Python: Florida Hunt Brings in 17 Invasive Snakes So Far
In an effort to rein in one of the U.S.'s most clear-cut cases of an invasive species running rampant, Florida's hunting challenge for Burmese pythons has brought in 17 of the massive snakes from the state's wetlands in less than a week, according to an article in the South Florida Sun Sentinel.
The python hunt began last Saturday, run by the Florida Fish and Wildlife Conservation Commission. It is the second annual hunt, and the previous one was three years ago.That earlier effort netted 68 snakes, although the FFWCC hopes to gather more of the invasive snakes this time, according to a Fox News article.
Since 2002, wildlife officials have removed 2,000 pythons from the Everglades National Park and its surrounding area -- and those are considered likely to be only a fraction of the python population, according to the National Park Service website.
The snakes grow to 16 to 23 feet and are present in Florida as the result of accidental or intentional release by pet owners. Their mottled skin blends perfectly with the terrain of Florida's wetlands.

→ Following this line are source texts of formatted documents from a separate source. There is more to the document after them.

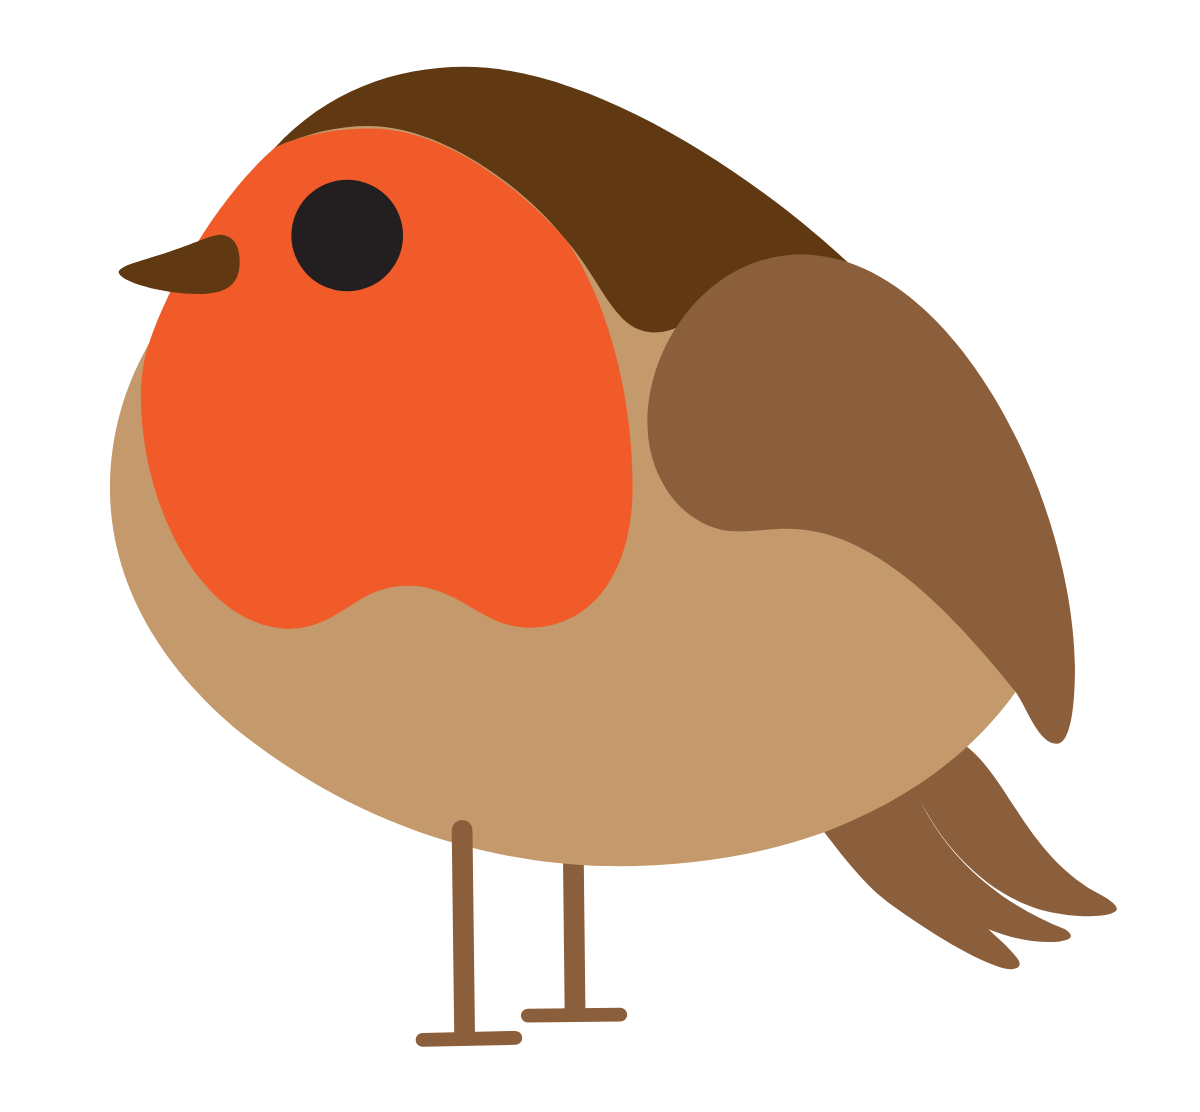
<!DOCTYPE html>
<html lang="en">
<head>
<meta charset="utf-8">
<title>Robin</title>
<style>
  :root {
    --paper: #ffffff;
    --belly: #c49a6c;
    --breast: #f15a29;
    --cap: #603913;
    --wing: #8b5e3c;
    --eye: #231f20;
  }
  html, body { margin: 0; padding: 0; overflow: hidden; background: var(--paper); }
  .robin { display: block; width: 1200px; height: 1112px; }
  .belly { fill: var(--belly); }
  .breast { fill: var(--breast); }
  .cap, .beak { fill: var(--cap); }
  .wing, .tail { fill: var(--wing); }
  .eye { fill: var(--eye); }
  .leg { fill: none; stroke: var(--wing); stroke-linecap: round; }
  .shin { stroke-width: 8.4; }
  .foot { stroke-width: 5.6; }
</style>
</head>
<body>
<svg class="robin" viewBox="0 0 485.6 450" role="img" aria-label="Round robin with an orange breast, facing left">
  <path class="tail" d="M330 332 C345 352 352 360 362 367 C376 377 395 389 407 392 C413 393 414 390 411 387 C408 383 404 380 400 376 C410 380 420 382 429 381 C435 380 434 378 431 376 C405 366 383 347 372 323 C383 346 405 367 430 370 C440 371.500 451 371 452 368 C452 365 445 362 440 359 C415 343 407 314 391 302 L370 295 Z"/>
  <g class="leg">
    <path class="shin" d="M232 345 L232.700 409"/>
    <path class="foot" d="M213.600 411 L251 410.600"/>
  </g>
  <path class="belly" d="M114 60 C135 37 160 29 190 29 C240 31 300 67 341 106 L411 280 C390 309 362 326 333 337 C305 347 275 351 245 350.500 C190 349 140 330 98 297 C60 266 44 230 44.500 196 C45 172 52 153 62 136 C70 115 88 82 114 60 Z"/>
  <path class="cap" d="M111 60 C132 37 160 27 188 27 C237 27 301 67 344 107 C315 98 292 118 277 131 C268 136 259 136 252 129 C244 121 239 108 228 96 C214 78 180 51 149 51 C136 51 124 54 111 60 Z"/>
  <path class="breast" d="M111.500 59.500 C124 54 137 52 150 52 C182 52 213 79 229 97 C245 120 256 158 256 197 C256 231 240 254 214 254 C195 254 186 237 165 237 C144 237 138 254 117 254.500 C82 254 57 205 57 160 C57 150 59 142 62 134 C70 113 88 80 111.500 59.500 Z"/>
  <circle class="eye" cx="140.500" cy="95.300" r="22.600"/>
  <path class="beak" d="M48 110 C49 107 60 105 71 101 C80 98 85 95 90 95 C95 96 97 100 97 106 C97 114 93 119 80 119 C66 119 48 114 48 110 Z"/>
  <path class="wing" d="M324 103 C288 103 262 138 262 171 C262 196 279 215 298 215 C306 215 311 214 319 214 C352 214 383 245 411 280 C416 287 420 301 428 301 C434 300 435 282 435 270 C434 200 385 103 324 103 Z"/>
  <g class="leg">
    <path class="shin" d="M187 336 L188 418"/>
    <path class="foot" d="M171 420.800 L208.500 420"/>
  </g>
</svg>
</body>
</html>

They also have been known to eat alligators, and can live up to 25 years in the wild.
For more great nature science stories and general news, please visit our sister site, Headlines and Global News (HNGN).
-Follow Catherine on Twitter @TreesWhales